Could you return all of the entries word for word, minus any pictures?

*** INFORMATION Section Begins ***

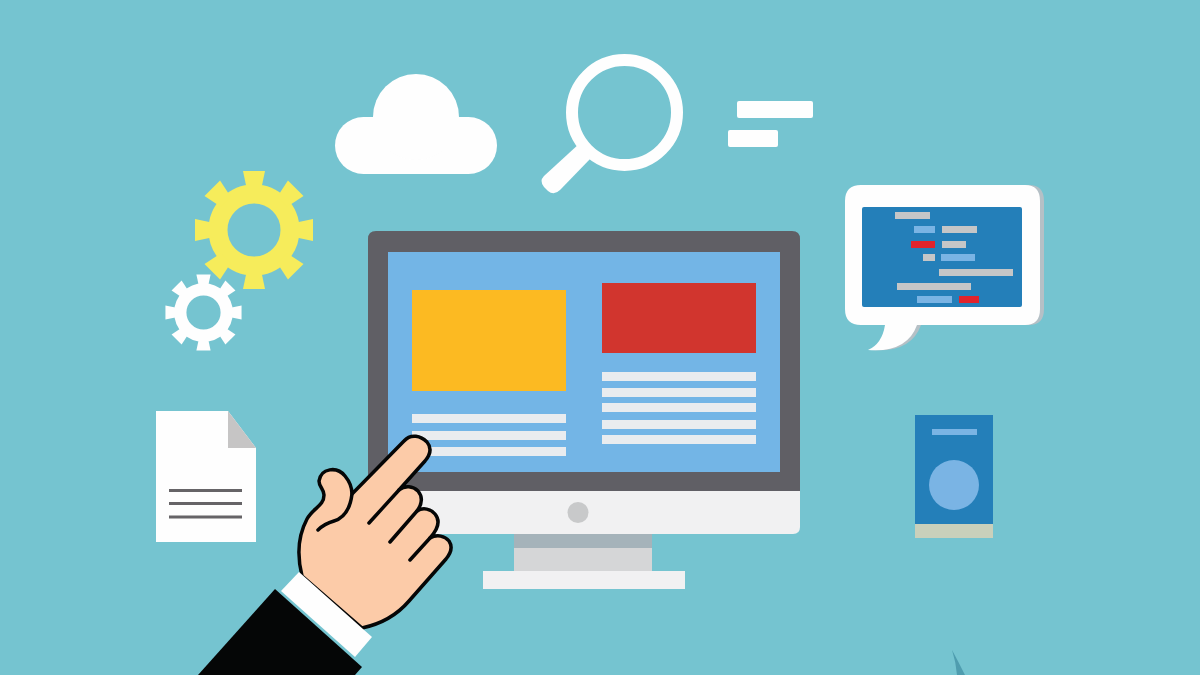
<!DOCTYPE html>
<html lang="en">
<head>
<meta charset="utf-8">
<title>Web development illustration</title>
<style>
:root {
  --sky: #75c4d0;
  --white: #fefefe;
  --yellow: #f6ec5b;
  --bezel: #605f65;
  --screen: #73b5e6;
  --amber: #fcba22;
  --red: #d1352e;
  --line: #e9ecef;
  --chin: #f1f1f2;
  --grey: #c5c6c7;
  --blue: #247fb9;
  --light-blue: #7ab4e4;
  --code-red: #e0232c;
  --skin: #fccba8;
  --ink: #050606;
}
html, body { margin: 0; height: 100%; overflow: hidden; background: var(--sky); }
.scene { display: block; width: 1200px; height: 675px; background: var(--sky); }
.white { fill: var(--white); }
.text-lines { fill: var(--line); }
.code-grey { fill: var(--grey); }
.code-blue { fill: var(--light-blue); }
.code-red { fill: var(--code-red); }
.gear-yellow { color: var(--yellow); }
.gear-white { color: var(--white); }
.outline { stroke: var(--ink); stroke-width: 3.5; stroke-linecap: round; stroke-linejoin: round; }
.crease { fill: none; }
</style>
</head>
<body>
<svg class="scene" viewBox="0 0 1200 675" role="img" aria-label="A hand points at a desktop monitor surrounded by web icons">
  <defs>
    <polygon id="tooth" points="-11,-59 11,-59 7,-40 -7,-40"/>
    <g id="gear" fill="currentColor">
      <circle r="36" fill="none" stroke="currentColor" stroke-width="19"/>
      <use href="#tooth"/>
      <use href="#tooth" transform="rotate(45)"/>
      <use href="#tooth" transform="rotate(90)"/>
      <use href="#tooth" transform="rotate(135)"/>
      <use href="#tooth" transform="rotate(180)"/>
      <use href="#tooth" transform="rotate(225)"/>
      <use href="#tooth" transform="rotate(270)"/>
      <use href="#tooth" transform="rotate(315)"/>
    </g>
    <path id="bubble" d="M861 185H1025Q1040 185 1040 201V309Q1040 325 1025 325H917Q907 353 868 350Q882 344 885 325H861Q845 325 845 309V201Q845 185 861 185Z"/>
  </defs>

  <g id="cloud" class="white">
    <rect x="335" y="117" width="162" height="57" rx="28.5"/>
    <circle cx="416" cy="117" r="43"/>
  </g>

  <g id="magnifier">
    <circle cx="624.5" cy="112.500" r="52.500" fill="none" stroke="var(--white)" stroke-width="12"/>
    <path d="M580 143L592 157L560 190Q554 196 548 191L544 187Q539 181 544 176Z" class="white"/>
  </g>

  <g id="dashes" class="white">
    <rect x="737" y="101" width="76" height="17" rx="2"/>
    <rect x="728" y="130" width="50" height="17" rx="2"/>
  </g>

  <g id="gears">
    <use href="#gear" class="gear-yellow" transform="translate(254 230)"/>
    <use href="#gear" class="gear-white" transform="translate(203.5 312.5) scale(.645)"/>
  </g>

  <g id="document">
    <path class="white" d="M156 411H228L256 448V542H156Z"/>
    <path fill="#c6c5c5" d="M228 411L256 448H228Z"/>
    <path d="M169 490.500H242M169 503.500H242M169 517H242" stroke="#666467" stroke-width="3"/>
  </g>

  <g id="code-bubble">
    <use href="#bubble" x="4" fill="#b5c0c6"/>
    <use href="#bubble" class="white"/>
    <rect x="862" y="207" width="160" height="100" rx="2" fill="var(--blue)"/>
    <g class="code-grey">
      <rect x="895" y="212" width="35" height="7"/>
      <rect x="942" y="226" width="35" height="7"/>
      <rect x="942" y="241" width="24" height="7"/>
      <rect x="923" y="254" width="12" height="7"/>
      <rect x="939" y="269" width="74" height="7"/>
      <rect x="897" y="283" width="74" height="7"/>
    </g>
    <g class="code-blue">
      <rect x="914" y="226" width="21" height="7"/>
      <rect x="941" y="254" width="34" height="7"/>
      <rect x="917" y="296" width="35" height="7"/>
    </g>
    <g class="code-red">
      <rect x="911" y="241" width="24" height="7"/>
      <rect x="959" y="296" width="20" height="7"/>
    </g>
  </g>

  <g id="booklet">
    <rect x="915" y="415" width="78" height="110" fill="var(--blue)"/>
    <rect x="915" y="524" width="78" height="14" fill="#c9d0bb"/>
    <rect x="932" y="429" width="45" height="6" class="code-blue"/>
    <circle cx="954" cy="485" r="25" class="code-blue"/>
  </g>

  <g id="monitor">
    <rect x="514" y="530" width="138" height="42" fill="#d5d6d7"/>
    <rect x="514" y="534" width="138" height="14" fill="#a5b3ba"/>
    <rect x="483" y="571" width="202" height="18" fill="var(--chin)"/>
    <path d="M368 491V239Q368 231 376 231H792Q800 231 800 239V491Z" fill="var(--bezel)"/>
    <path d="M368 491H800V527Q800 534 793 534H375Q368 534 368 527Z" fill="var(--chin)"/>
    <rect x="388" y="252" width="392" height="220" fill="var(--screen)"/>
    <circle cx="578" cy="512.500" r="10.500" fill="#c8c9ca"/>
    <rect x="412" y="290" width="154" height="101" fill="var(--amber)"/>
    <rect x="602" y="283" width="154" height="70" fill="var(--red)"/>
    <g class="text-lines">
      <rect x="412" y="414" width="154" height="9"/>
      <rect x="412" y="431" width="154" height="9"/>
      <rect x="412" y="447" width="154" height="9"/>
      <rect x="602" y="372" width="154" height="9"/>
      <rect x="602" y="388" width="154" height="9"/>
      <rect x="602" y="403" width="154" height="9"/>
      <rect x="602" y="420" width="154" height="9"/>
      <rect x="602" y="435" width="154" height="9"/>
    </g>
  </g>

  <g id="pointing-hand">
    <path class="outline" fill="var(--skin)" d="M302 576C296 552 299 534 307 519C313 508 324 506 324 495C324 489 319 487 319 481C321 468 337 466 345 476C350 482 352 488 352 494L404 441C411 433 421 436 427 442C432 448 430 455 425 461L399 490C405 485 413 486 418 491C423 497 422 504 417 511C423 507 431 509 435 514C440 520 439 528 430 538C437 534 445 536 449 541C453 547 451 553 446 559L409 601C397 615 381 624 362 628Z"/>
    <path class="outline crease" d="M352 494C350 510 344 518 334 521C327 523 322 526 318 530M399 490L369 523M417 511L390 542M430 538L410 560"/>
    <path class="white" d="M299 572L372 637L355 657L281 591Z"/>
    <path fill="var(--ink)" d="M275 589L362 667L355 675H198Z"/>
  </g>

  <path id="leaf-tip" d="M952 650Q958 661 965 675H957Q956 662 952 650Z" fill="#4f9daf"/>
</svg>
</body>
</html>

*** INFORMATION Section Ends ***

_ANSWER TO THIS TASK:_
<!DOCTYPE html>
<html lang="en">
<head>
<meta charset="utf-8">
<title>Web development illustration</title>
<style>
:root {
  --sky: #75c4d0;
  --white: #fefefe;
  --yellow: #f6ec5b;
  --bezel: #605f65;
  --screen: #73b5e6;
  --amber: #fcba22;
  --red: #d1352e;
  --line: #e9ecef;
  --chin: #f1f1f2;
  --grey: #c5c6c7;
  --blue: #247fb9;
  --light-blue: #7ab4e4;
  --code-red: #e0232c;
  --skin: #fccba8;
  --ink: #050606;
}
html, body { margin: 0; height: 100%; overflow: hidden; background: var(--sky); }
.scene { display: block; width: 1200px; height: 675px; background: var(--sky); }
.white { fill: var(--white); }
.text-lines { fill: var(--line); }
.code-grey { fill: var(--grey); }
.code-blue { fill: var(--light-blue); }
.code-red { fill: var(--code-red); }
.gear-yellow { color: var(--yellow); }
.gear-white { color: var(--white); }
.outline { stroke: var(--ink); stroke-width: 3.5; stroke-linecap: round; stroke-linejoin: round; }
.crease { fill: none; }
</style>
</head>
<body>
<svg class="scene" viewBox="0 0 1200 675" role="img" aria-label="A hand points at a desktop monitor surrounded by web icons">
  <defs>
    <polygon id="tooth" points="-11,-59 11,-59 7,-40 -7,-40"/>
    <g id="gear" fill="currentColor">
      <circle r="36" fill="none" stroke="currentColor" stroke-width="19"/>
      <use href="#tooth"/>
      <use href="#tooth" transform="rotate(45)"/>
      <use href="#tooth" transform="rotate(90)"/>
      <use href="#tooth" transform="rotate(135)"/>
      <use href="#tooth" transform="rotate(180)"/>
      <use href="#tooth" transform="rotate(225)"/>
      <use href="#tooth" transform="rotate(270)"/>
      <use href="#tooth" transform="rotate(315)"/>
    </g>
    <path id="bubble" d="M861 185H1025Q1040 185 1040 201V309Q1040 325 1025 325H917Q907 353 868 350Q882 344 885 325H861Q845 325 845 309V201Q845 185 861 185Z"/>
  </defs>

  <g id="cloud" class="white">
    <rect x="335" y="117" width="162" height="57" rx="28.5"/>
    <circle cx="416" cy="117" r="43"/>
  </g>

  <g id="magnifier">
    <circle cx="624.5" cy="112.500" r="52.500" fill="none" stroke="var(--white)" stroke-width="12"/>
    <path d="M580 143L592 157L560 190Q554 196 548 191L544 187Q539 181 544 176Z" class="white"/>
  </g>

  <g id="dashes" class="white">
    <rect x="737" y="101" width="76" height="17" rx="2"/>
    <rect x="728" y="130" width="50" height="17" rx="2"/>
  </g>

  <g id="gears">
    <use href="#gear" class="gear-yellow" transform="translate(254 230)"/>
    <use href="#gear" class="gear-white" transform="translate(203.5 312.5) scale(.645)"/>
  </g>

  <g id="document">
    <path class="white" d="M156 411H228L256 448V542H156Z"/>
    <path fill="#c6c5c5" d="M228 411L256 448H228Z"/>
    <path d="M169 490.500H242M169 503.500H242M169 517H242" stroke="#666467" stroke-width="3"/>
  </g>

  <g id="code-bubble">
    <use href="#bubble" x="4" fill="#b5c0c6"/>
    <use href="#bubble" class="white"/>
    <rect x="862" y="207" width="160" height="100" rx="2" fill="var(--blue)"/>
    <g class="code-grey">
      <rect x="895" y="212" width="35" height="7"/>
      <rect x="942" y="226" width="35" height="7"/>
      <rect x="942" y="241" width="24" height="7"/>
      <rect x="923" y="254" width="12" height="7"/>
      <rect x="939" y="269" width="74" height="7"/>
      <rect x="897" y="283" width="74" height="7"/>
    </g>
    <g class="code-blue">
      <rect x="914" y="226" width="21" height="7"/>
      <rect x="941" y="254" width="34" height="7"/>
      <rect x="917" y="296" width="35" height="7"/>
    </g>
    <g class="code-red">
      <rect x="911" y="241" width="24" height="7"/>
      <rect x="959" y="296" width="20" height="7"/>
    </g>
  </g>

  <g id="booklet">
    <rect x="915" y="415" width="78" height="110" fill="var(--blue)"/>
    <rect x="915" y="524" width="78" height="14" fill="#c9d0bb"/>
    <rect x="932" y="429" width="45" height="6" class="code-blue"/>
    <circle cx="954" cy="485" r="25" class="code-blue"/>
  </g>

  <g id="monitor">
    <rect x="514" y="530" width="138" height="42" fill="#d5d6d7"/>
    <rect x="514" y="534" width="138" height="14" fill="#a5b3ba"/>
    <rect x="483" y="571" width="202" height="18" fill="var(--chin)"/>
    <path d="M368 491V239Q368 231 376 231H792Q800 231 800 239V491Z" fill="var(--bezel)"/>
    <path d="M368 491H800V527Q800 534 793 534H375Q368 534 368 527Z" fill="var(--chin)"/>
    <rect x="388" y="252" width="392" height="220" fill="var(--screen)"/>
    <circle cx="578" cy="512.500" r="10.500" fill="#c8c9ca"/>
    <rect x="412" y="290" width="154" height="101" fill="var(--amber)"/>
    <rect x="602" y="283" width="154" height="70" fill="var(--red)"/>
    <g class="text-lines">
      <rect x="412" y="414" width="154" height="9"/>
      <rect x="412" y="431" width="154" height="9"/>
      <rect x="412" y="447" width="154" height="9"/>
      <rect x="602" y="372" width="154" height="9"/>
      <rect x="602" y="388" width="154" height="9"/>
      <rect x="602" y="403" width="154" height="9"/>
      <rect x="602" y="420" width="154" height="9"/>
      <rect x="602" y="435" width="154" height="9"/>
    </g>
  </g>

  <g id="pointing-hand">
    <path class="outline" fill="var(--skin)" d="M302 576C296 552 299 534 307 519C313 508 324 506 324 495C324 489 319 487 319 481C321 468 337 466 345 476C350 482 352 488 352 494L404 441C411 433 421 436 427 442C432 448 430 455 425 461L399 490C405 485 413 486 418 491C423 497 422 504 417 511C423 507 431 509 435 514C440 520 439 528 430 538C437 534 445 536 449 541C453 547 451 553 446 559L409 601C397 615 381 624 362 628Z"/>
    <path class="outline crease" d="M352 494C350 510 344 518 334 521C327 523 322 526 318 530M399 490L369 523M417 511L390 542M430 538L410 560"/>
    <path class="white" d="M299 572L372 637L355 657L281 591Z"/>
    <path fill="var(--ink)" d="M275 589L362 667L355 675H198Z"/>
  </g>

  <path id="leaf-tip" d="M952 650Q958 661 965 675H957Q956 662 952 650Z" fill="#4f9daf"/>
</svg>
</body>
</html>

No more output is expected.